Continetti's idea of McCain as a true post-partisan glosses over other character attributes that won't help his candidacy -- namely a tendency toward thrill-seeking (he enjoys placing large wagers on the bad-odds bets in the game of craps) and a personality that reveals the extent to which one man's maverick is another man's erratic decision-maker. Watching McCain spend the past few years abandoning the ideological heresies he racked up a few years earlier, his spell as a moderate Republican in the early Bush years looks less like a conversion than a fit of pique. A conservative Republican found himself beaten in the 2000 primary by an establishment-backed candidate and then spent years thumbing his nose as the establishment that beat him. But once he realized that this wasn't a path that led to the White House, he returned to his orthodox roots, literally embracing Bush and working hard to secure his re-election, and re-baptizing himself in the church of tax cuts. McCain's even gone so far as to hire Tucker Eskew, the hack Republican operative who was in charge of smearing him back in the 2000 South Carolina primary.
Rather than being the victim of his own post-partisanship, as Continetti argues, today McCain is in a downward spiral of ever-intensifying right-wingery even at a time when the American right has rarely been less popular. Many expected him to try to pull the plane up once the primaries were over, but the decision to re-re-invent himself is not so easily undone. For one thing, three ideological makeovers in ten years might be too much even for McCain's most credulous fans in the press. But beyond that, the more he damages his maverick brand the more McCain comes to depend on the conservative establishment -- on the Bush bundlers, on the dirty energy interests, on the Christian right activists he once derided as agents of intolerance -- an establishment whose current bad reputation necessitates a campaign strategy grounded in Eskew-style smear-merchant tactics. What's more, there's a chance it could work. But for the moment, the odds don't look good -- the public's in the mood for change, and McCain long ago got off the path where he could credibly offer it.

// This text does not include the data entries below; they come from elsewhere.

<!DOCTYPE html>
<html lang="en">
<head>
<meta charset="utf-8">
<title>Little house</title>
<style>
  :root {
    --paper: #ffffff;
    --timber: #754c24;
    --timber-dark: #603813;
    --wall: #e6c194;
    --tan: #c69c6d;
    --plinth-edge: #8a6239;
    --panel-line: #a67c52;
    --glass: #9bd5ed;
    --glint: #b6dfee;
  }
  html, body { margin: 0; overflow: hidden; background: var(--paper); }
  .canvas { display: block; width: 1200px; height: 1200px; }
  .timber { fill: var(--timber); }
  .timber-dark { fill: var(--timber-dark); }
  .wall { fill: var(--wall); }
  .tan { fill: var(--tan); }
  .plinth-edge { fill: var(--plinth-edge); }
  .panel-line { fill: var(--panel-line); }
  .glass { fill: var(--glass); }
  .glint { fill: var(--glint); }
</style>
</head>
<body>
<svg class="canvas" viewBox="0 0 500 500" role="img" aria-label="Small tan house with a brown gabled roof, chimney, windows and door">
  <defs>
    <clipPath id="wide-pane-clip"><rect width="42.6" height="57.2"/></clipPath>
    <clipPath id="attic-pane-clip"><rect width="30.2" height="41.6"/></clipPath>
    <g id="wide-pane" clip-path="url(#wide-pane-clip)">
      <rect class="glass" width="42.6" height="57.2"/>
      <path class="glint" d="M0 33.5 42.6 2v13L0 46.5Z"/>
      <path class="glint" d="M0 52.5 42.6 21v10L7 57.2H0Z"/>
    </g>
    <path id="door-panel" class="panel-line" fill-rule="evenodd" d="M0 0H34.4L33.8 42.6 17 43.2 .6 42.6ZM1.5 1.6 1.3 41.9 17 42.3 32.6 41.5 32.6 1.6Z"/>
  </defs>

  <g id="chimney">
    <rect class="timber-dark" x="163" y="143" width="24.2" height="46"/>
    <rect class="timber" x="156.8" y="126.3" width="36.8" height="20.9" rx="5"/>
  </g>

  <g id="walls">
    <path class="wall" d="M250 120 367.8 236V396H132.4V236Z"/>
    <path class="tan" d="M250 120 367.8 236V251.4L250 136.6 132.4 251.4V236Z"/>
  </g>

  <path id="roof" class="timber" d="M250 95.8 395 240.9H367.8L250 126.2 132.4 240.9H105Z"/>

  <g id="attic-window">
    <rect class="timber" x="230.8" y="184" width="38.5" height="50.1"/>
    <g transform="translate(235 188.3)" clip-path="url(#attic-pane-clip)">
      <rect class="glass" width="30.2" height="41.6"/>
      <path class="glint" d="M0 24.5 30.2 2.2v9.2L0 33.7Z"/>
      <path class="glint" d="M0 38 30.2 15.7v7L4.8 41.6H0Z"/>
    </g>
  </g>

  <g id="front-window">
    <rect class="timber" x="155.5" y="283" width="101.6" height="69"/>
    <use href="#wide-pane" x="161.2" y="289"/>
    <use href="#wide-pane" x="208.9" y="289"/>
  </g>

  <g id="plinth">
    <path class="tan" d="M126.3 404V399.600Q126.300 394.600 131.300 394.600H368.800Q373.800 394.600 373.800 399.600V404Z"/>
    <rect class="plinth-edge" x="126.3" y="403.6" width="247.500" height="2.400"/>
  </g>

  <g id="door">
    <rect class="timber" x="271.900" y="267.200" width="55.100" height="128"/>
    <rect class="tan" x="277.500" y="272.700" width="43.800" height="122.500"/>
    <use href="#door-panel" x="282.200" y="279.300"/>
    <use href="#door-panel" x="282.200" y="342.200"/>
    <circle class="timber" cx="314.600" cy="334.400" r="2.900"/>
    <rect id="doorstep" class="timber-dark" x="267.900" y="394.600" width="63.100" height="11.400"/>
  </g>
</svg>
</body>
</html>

Matthew Yglesias is senior editor at the Center for American Progress Action Fund and blogs at yglesias.thinkprogress.org.